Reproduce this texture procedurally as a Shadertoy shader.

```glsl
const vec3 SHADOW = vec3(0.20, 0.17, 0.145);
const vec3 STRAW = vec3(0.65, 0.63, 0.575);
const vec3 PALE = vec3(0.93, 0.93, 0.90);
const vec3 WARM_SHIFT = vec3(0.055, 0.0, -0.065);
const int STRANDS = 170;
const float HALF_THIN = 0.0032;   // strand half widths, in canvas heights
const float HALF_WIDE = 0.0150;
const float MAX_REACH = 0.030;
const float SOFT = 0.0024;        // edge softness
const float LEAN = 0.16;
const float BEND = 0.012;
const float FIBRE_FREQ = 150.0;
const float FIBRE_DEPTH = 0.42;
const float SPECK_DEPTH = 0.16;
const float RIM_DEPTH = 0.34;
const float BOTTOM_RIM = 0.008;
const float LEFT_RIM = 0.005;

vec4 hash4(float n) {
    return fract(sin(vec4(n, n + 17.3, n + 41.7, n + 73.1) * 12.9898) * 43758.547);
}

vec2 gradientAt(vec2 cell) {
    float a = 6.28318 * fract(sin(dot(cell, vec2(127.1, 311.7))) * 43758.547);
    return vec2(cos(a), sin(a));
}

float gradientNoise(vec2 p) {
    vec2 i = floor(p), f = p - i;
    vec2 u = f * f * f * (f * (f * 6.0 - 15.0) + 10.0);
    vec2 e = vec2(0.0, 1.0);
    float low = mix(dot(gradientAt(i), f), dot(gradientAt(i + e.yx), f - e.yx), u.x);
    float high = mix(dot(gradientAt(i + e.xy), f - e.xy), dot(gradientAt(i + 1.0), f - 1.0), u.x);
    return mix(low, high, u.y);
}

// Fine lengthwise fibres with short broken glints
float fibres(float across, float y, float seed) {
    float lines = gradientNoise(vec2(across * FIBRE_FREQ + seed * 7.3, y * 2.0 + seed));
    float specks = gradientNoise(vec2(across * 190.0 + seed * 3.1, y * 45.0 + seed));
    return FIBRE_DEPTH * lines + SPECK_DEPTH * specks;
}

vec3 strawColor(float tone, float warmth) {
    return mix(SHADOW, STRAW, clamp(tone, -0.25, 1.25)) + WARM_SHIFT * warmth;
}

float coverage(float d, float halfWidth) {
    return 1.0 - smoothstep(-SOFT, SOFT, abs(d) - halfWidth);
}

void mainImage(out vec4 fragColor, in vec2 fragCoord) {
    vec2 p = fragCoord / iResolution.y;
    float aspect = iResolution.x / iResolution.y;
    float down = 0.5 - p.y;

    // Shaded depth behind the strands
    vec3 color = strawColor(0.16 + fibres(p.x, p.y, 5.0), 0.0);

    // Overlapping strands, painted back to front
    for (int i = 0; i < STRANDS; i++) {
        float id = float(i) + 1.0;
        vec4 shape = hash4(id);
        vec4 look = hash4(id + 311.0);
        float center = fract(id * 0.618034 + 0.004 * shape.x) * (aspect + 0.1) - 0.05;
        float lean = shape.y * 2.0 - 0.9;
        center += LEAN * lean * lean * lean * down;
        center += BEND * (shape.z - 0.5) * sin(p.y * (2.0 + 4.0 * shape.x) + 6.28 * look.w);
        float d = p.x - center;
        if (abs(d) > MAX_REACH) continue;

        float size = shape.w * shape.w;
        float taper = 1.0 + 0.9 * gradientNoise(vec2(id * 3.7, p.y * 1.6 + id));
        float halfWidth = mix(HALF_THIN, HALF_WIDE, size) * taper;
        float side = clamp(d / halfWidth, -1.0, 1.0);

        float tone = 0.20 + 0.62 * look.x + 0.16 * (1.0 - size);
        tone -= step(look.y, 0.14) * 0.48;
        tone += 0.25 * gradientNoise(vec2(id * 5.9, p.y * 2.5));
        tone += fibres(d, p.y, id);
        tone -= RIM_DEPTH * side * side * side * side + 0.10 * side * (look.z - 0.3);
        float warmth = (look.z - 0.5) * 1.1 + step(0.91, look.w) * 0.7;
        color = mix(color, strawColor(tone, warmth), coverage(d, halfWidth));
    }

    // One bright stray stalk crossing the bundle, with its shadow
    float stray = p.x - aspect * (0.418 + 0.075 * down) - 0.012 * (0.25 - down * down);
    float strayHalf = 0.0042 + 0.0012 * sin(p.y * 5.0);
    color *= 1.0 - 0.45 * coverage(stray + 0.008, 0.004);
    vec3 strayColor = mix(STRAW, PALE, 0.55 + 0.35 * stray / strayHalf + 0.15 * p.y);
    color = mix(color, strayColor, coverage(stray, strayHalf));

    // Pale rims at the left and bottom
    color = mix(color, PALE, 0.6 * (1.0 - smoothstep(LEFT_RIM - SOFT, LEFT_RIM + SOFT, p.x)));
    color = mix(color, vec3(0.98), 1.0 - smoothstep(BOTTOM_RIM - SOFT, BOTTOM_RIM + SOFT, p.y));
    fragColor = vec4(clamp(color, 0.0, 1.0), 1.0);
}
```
* * * *
> [Description of the task]
Each record shown above is to be given again exactly.

> [Task response]
Reproduce this texture procedurally as a Shadertoy shader.

```glsl
const vec3 SHADOW = vec3(0.20, 0.17, 0.145);
const vec3 STRAW = vec3(0.65, 0.63, 0.575);
const vec3 PALE = vec3(0.93, 0.93, 0.90);
const vec3 WARM_SHIFT = vec3(0.055, 0.0, -0.065);
const int STRANDS = 170;
const float HALF_THIN = 0.0032;   // strand half widths, in canvas heights
const float HALF_WIDE = 0.0150;
const float MAX_REACH = 0.030;
const float SOFT = 0.0024;        // edge softness
const float LEAN = 0.16;
const float BEND = 0.012;
const float FIBRE_FREQ = 150.0;
const float FIBRE_DEPTH = 0.42;
const float SPECK_DEPTH = 0.16;
const float RIM_DEPTH = 0.34;
const float BOTTOM_RIM = 0.008;
const float LEFT_RIM = 0.005;

vec4 hash4(float n) {
    return fract(sin(vec4(n, n + 17.3, n + 41.7, n + 73.1) * 12.9898) * 43758.547);
}

vec2 gradientAt(vec2 cell) {
    float a = 6.28318 * fract(sin(dot(cell, vec2(127.1, 311.7))) * 43758.547);
    return vec2(cos(a), sin(a));
}

float gradientNoise(vec2 p) {
    vec2 i = floor(p), f = p - i;
    vec2 u = f * f * f * (f * (f * 6.0 - 15.0) + 10.0);
    vec2 e = vec2(0.0, 1.0);
    float low = mix(dot(gradientAt(i), f), dot(gradientAt(i + e.yx), f - e.yx), u.x);
    float high = mix(dot(gradientAt(i + e.xy), f - e.xy), dot(gradientAt(i + 1.0), f - 1.0), u.x);
    return mix(low, high, u.y);
}

// Fine lengthwise fibres with short broken glints
float fibres(float across, float y, float seed) {
    float lines = gradientNoise(vec2(across * FIBRE_FREQ + seed * 7.3, y * 2.0 + seed));
    float specks = gradientNoise(vec2(across * 190.0 + seed * 3.1, y * 45.0 + seed));
    return FIBRE_DEPTH * lines + SPECK_DEPTH * specks;
}

vec3 strawColor(float tone, float warmth) {
    return mix(SHADOW, STRAW, clamp(tone, -0.25, 1.25)) + WARM_SHIFT * warmth;
}

float coverage(float d, float halfWidth) {
    return 1.0 - smoothstep(-SOFT, SOFT, abs(d) - halfWidth);
}

void mainImage(out vec4 fragColor, in vec2 fragCoord) {
    vec2 p = fragCoord / iResolution.y;
    float aspect = iResolution.x / iResolution.y;
    float down = 0.5 - p.y;

    // Shaded depth behind the strands
    vec3 color = strawColor(0.16 + fibres(p.x, p.y, 5.0), 0.0);

    // Overlapping strands, painted back to front
    for (int i = 0; i < STRANDS; i++) {
        float id = float(i) + 1.0;
        vec4 shape = hash4(id);
        vec4 look = hash4(id + 311.0);
        float center = fract(id * 0.618034 + 0.004 * shape.x) * (aspect + 0.1) - 0.05;
        float lean = shape.y * 2.0 - 0.9;
        center += LEAN * lean * lean * lean * down;
        center += BEND * (shape.z - 0.5) * sin(p.y * (2.0 + 4.0 * shape.x) + 6.28 * look.w);
        float d = p.x - center;
        if (abs(d) > MAX_REACH) continue;

        float size = shape.w * shape.w;
        float taper = 1.0 + 0.9 * gradientNoise(vec2(id * 3.7, p.y * 1.6 + id));
        float halfWidth = mix(HALF_THIN, HALF_WIDE, size) * taper;
        float side = clamp(d / halfWidth, -1.0, 1.0);

        float tone = 0.20 + 0.62 * look.x + 0.16 * (1.0 - size);
        tone -= step(look.y, 0.14) * 0.48;
        tone += 0.25 * gradientNoise(vec2(id * 5.9, p.y * 2.5));
        tone += fibres(d, p.y, id);
        tone -= RIM_DEPTH * side * side * side * side + 0.10 * side * (look.z - 0.3);
        float warmth = (look.z - 0.5) * 1.1 + step(0.91, look.w) * 0.7;
        color = mix(color, strawColor(tone, warmth), coverage(d, halfWidth));
    }

    // One bright stray stalk crossing the bundle, with its shadow
    float stray = p.x - aspect * (0.418 + 0.075 * down) - 0.012 * (0.25 - down * down);
    float strayHalf = 0.0042 + 0.0012 * sin(p.y * 5.0);
    color *= 1.0 - 0.45 * coverage(stray + 0.008, 0.004);
    vec3 strayColor = mix(STRAW, PALE, 0.55 + 0.35 * stray / strayHalf + 0.15 * p.y);
    color = mix(color, strayColor, coverage(stray, strayHalf));

    // Pale rims at the left and bottom
    color = mix(color, PALE, 0.6 * (1.0 - smoothstep(LEFT_RIM - SOFT, LEFT_RIM + SOFT, p.x)));
    color = mix(color, vec3(0.98), 1.0 - smoothstep(BOTTOM_RIM - SOFT, BOTTOM_RIM + SOFT, p.y));
    fragColor = vec4(clamp(color, 0.0, 1.0), 1.0);
}
```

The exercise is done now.